YOUR GOAL
Every record that follows must be duplicated exactly, with images left out.

- - - - - - -

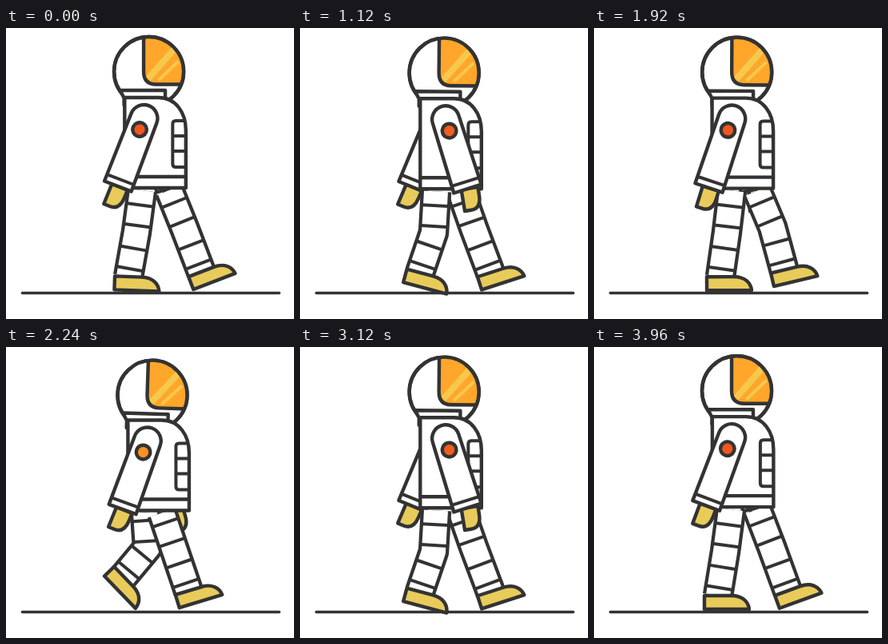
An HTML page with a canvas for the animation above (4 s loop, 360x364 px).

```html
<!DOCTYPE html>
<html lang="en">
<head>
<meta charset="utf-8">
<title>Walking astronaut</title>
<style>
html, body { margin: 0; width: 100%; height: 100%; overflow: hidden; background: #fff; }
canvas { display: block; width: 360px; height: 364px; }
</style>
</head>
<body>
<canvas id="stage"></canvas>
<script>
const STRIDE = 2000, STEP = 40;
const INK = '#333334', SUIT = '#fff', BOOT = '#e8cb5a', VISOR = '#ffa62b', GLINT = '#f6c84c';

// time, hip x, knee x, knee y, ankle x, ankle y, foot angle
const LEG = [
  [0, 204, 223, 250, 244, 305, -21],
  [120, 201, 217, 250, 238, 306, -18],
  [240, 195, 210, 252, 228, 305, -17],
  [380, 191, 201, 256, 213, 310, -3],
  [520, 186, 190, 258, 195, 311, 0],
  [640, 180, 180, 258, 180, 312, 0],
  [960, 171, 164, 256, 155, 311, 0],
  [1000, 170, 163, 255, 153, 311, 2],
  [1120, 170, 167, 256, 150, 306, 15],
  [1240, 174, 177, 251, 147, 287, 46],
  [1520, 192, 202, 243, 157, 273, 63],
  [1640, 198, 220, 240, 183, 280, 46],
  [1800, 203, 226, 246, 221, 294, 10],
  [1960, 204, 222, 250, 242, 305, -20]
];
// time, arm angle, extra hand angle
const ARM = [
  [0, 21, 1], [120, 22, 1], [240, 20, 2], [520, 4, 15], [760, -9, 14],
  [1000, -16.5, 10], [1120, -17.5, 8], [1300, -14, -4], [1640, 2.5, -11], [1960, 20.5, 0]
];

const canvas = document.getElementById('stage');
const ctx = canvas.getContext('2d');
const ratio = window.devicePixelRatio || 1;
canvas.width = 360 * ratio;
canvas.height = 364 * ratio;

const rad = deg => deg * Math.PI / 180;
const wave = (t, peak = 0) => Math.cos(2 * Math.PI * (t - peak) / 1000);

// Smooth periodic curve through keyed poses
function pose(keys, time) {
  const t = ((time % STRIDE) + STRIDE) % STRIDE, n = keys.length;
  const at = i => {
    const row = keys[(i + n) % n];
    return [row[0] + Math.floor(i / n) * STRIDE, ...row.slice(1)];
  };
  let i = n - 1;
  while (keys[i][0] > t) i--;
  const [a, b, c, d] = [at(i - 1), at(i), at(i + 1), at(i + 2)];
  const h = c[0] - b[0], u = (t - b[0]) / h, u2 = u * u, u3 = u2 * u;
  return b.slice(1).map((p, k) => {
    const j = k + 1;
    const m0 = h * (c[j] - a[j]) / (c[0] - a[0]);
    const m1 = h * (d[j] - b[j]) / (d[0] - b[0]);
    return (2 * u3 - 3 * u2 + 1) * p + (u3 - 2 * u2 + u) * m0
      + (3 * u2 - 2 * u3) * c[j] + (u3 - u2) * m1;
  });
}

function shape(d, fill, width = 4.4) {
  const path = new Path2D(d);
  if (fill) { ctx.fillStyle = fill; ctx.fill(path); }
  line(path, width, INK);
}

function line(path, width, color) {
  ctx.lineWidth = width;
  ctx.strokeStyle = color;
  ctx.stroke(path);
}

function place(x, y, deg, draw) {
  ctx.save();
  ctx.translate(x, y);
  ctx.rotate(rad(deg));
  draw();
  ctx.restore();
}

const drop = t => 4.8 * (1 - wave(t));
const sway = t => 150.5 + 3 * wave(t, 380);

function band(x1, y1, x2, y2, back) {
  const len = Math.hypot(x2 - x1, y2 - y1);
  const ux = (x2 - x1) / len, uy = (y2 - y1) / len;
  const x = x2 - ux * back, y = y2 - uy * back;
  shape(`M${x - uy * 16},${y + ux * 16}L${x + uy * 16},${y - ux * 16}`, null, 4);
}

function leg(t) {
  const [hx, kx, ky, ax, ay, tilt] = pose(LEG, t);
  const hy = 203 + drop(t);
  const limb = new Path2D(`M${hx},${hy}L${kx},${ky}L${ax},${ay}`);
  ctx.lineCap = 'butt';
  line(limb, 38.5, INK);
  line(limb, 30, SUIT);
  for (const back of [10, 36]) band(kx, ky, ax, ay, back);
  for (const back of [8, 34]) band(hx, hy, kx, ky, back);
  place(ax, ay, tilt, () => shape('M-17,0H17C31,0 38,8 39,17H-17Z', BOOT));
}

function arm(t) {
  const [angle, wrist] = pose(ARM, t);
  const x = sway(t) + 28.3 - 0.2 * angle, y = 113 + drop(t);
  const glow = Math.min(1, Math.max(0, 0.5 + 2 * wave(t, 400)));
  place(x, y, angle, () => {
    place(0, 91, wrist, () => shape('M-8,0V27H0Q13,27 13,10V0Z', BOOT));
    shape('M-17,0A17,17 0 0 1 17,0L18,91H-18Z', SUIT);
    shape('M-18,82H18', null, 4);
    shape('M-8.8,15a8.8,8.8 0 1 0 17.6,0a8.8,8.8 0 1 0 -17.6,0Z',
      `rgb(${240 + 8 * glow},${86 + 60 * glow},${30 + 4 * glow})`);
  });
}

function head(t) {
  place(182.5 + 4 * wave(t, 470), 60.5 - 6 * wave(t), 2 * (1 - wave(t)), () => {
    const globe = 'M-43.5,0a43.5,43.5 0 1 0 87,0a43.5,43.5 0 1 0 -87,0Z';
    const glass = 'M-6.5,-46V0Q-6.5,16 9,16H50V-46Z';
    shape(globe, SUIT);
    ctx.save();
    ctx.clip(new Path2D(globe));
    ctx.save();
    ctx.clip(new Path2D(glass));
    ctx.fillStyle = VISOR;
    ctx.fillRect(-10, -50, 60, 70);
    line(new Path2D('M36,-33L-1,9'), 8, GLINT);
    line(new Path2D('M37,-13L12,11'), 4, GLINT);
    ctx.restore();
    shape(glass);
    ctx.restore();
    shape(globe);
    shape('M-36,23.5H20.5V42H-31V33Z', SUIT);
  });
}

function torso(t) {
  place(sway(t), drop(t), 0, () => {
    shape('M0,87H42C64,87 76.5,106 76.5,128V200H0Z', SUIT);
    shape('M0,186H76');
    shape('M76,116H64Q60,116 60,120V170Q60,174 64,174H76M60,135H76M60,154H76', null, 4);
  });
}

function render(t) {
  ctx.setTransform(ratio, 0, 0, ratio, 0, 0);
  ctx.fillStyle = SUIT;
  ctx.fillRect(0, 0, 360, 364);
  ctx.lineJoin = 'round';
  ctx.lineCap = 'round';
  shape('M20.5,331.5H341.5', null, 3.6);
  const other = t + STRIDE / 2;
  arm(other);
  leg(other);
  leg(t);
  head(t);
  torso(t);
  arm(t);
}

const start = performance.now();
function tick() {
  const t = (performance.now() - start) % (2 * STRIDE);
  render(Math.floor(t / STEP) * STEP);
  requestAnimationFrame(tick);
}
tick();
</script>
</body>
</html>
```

- - - - - - -

RESULT FOR THIS EXERCISE
An HTML page with a canvas for the animation above (4 s loop, 360x364 px).

```html
<!DOCTYPE html>
<html lang="en">
<head>
<meta charset="utf-8">
<title>Walking astronaut</title>
<style>
html, body { margin: 0; width: 100%; height: 100%; overflow: hidden; background: #fff; }
canvas { display: block; width: 360px; height: 364px; }
</style>
</head>
<body>
<canvas id="stage"></canvas>
<script>
const STRIDE = 2000, STEP = 40;
const INK = '#333334', SUIT = '#fff', BOOT = '#e8cb5a', VISOR = '#ffa62b', GLINT = '#f6c84c';

// time, hip x, knee x, knee y, ankle x, ankle y, foot angle
const LEG = [
  [0, 204, 223, 250, 244, 305, -21],
  [120, 201, 217, 250, 238, 306, -18],
  [240, 195, 210, 252, 228, 305, -17],
  [380, 191, 201, 256, 213, 310, -3],
  [520, 186, 190, 258, 195, 311, 0],
  [640, 180, 180, 258, 180, 312, 0],
  [960, 171, 164, 256, 155, 311, 0],
  [1000, 170, 163, 255, 153, 311, 2],
  [1120, 170, 167, 256, 150, 306, 15],
  [1240, 174, 177, 251, 147, 287, 46],
  [1520, 192, 202, 243, 157, 273, 63],
  [1640, 198, 220, 240, 183, 280, 46],
  [1800, 203, 226, 246, 221, 294, 10],
  [1960, 204, 222, 250, 242, 305, -20]
];
// time, arm angle, extra hand angle
const ARM = [
  [0, 21, 1], [120, 22, 1], [240, 20, 2], [520, 4, 15], [760, -9, 14],
  [1000, -16.5, 10], [1120, -17.5, 8], [1300, -14, -4], [1640, 2.5, -11], [1960, 20.5, 0]
];

const canvas = document.getElementById('stage');
const ctx = canvas.getContext('2d');
const ratio = window.devicePixelRatio || 1;
canvas.width = 360 * ratio;
canvas.height = 364 * ratio;

const rad = deg => deg * Math.PI / 180;
const wave = (t, peak = 0) => Math.cos(2 * Math.PI * (t - peak) / 1000);

// Smooth periodic curve through keyed poses
function pose(keys, time) {
  const t = ((time % STRIDE) + STRIDE) % STRIDE, n = keys.length;
  const at = i => {
    const row = keys[(i + n) % n];
    return [row[0] + Math.floor(i / n) * STRIDE, ...row.slice(1)];
  };
  let i = n - 1;
  while (keys[i][0] > t) i--;
  const [a, b, c, d] = [at(i - 1), at(i), at(i + 1), at(i + 2)];
  const h = c[0] - b[0], u = (t - b[0]) / h, u2 = u * u, u3 = u2 * u;
  return b.slice(1).map((p, k) => {
    const j = k + 1;
    const m0 = h * (c[j] - a[j]) / (c[0] - a[0]);
    const m1 = h * (d[j] - b[j]) / (d[0] - b[0]);
    return (2 * u3 - 3 * u2 + 1) * p + (u3 - 2 * u2 + u) * m0
      + (3 * u2 - 2 * u3) * c[j] + (u3 - u2) * m1;
  });
}

function shape(d, fill, width = 4.4) {
  const path = new Path2D(d);
  if (fill) { ctx.fillStyle = fill; ctx.fill(path); }
  line(path, width, INK);
}

function line(path, width, color) {
  ctx.lineWidth = width;
  ctx.strokeStyle = color;
  ctx.stroke(path);
}

function place(x, y, deg, draw) {
  ctx.save();
  ctx.translate(x, y);
  ctx.rotate(rad(deg));
  draw();
  ctx.restore();
}

const drop = t => 4.8 * (1 - wave(t));
const sway = t => 150.5 + 3 * wave(t, 380);

function band(x1, y1, x2, y2, back) {
  const len = Math.hypot(x2 - x1, y2 - y1);
  const ux = (x2 - x1) / len, uy = (y2 - y1) / len;
  const x = x2 - ux * back, y = y2 - uy * back;
  shape(`M${x - uy * 16},${y + ux * 16}L${x + uy * 16},${y - ux * 16}`, null, 4);
}

function leg(t) {
  const [hx, kx, ky, ax, ay, tilt] = pose(LEG, t);
  const hy = 203 + drop(t);
  const limb = new Path2D(`M${hx},${hy}L${kx},${ky}L${ax},${ay}`);
  ctx.lineCap = 'butt';
  line(limb, 38.5, INK);
  line(limb, 30, SUIT);
  for (const back of [10, 36]) band(kx, ky, ax, ay, back);
  for (const back of [8, 34]) band(hx, hy, kx, ky, back);
  place(ax, ay, tilt, () => shape('M-17,0H17C31,0 38,8 39,17H-17Z', BOOT));
}

function arm(t) {
  const [angle, wrist] = pose(ARM, t);
  const x = sway(t) + 28.3 - 0.2 * angle, y = 113 + drop(t);
  const glow = Math.min(1, Math.max(0, 0.5 + 2 * wave(t, 400)));
  place(x, y, angle, () => {
    place(0, 91, wrist, () => shape('M-8,0V27H0Q13,27 13,10V0Z', BOOT));
    shape('M-17,0A17,17 0 0 1 17,0L18,91H-18Z', SUIT);
    shape('M-18,82H18', null, 4);
    shape('M-8.8,15a8.8,8.8 0 1 0 17.6,0a8.8,8.8 0 1 0 -17.6,0Z',
      `rgb(${240 + 8 * glow},${86 + 60 * glow},${30 + 4 * glow})`);
  });
}

function head(t) {
  place(182.5 + 4 * wave(t, 470), 60.5 - 6 * wave(t), 2 * (1 - wave(t)), () => {
    const globe = 'M-43.5,0a43.5,43.5 0 1 0 87,0a43.5,43.5 0 1 0 -87,0Z';
    const glass = 'M-6.5,-46V0Q-6.5,16 9,16H50V-46Z';
    shape(globe, SUIT);
    ctx.save();
    ctx.clip(new Path2D(globe));
    ctx.save();
    ctx.clip(new Path2D(glass));
    ctx.fillStyle = VISOR;
    ctx.fillRect(-10, -50, 60, 70);
    line(new Path2D('M36,-33L-1,9'), 8, GLINT);
    line(new Path2D('M37,-13L12,11'), 4, GLINT);
    ctx.restore();
    shape(glass);
    ctx.restore();
    shape(globe);
    shape('M-36,23.5H20.5V42H-31V33Z', SUIT);
  });
}

function torso(t) {
  place(sway(t), drop(t), 0, () => {
    shape('M0,87H42C64,87 76.5,106 76.5,128V200H0Z', SUIT);
    shape('M0,186H76');
    shape('M76,116H64Q60,116 60,120V170Q60,174 64,174H76M60,135H76M60,154H76', null, 4);
  });
}

function render(t) {
  ctx.setTransform(ratio, 0, 0, ratio, 0, 0);
  ctx.fillStyle = SUIT;
  ctx.fillRect(0, 0, 360, 364);
  ctx.lineJoin = 'round';
  ctx.lineCap = 'round';
  shape('M20.5,331.5H341.5', null, 3.6);
  const other = t + STRIDE / 2;
  arm(other);
  leg(other);
  leg(t);
  head(t);
  torso(t);
  arm(t);
}

const start = performance.now();
function tick() {
  const t = (performance.now() - start) % (2 * STRIDE);
  render(Math.floor(t / STEP) * STEP);
  requestAnimationFrame(tick);
}
tick();
</script>
</body>
</html>
```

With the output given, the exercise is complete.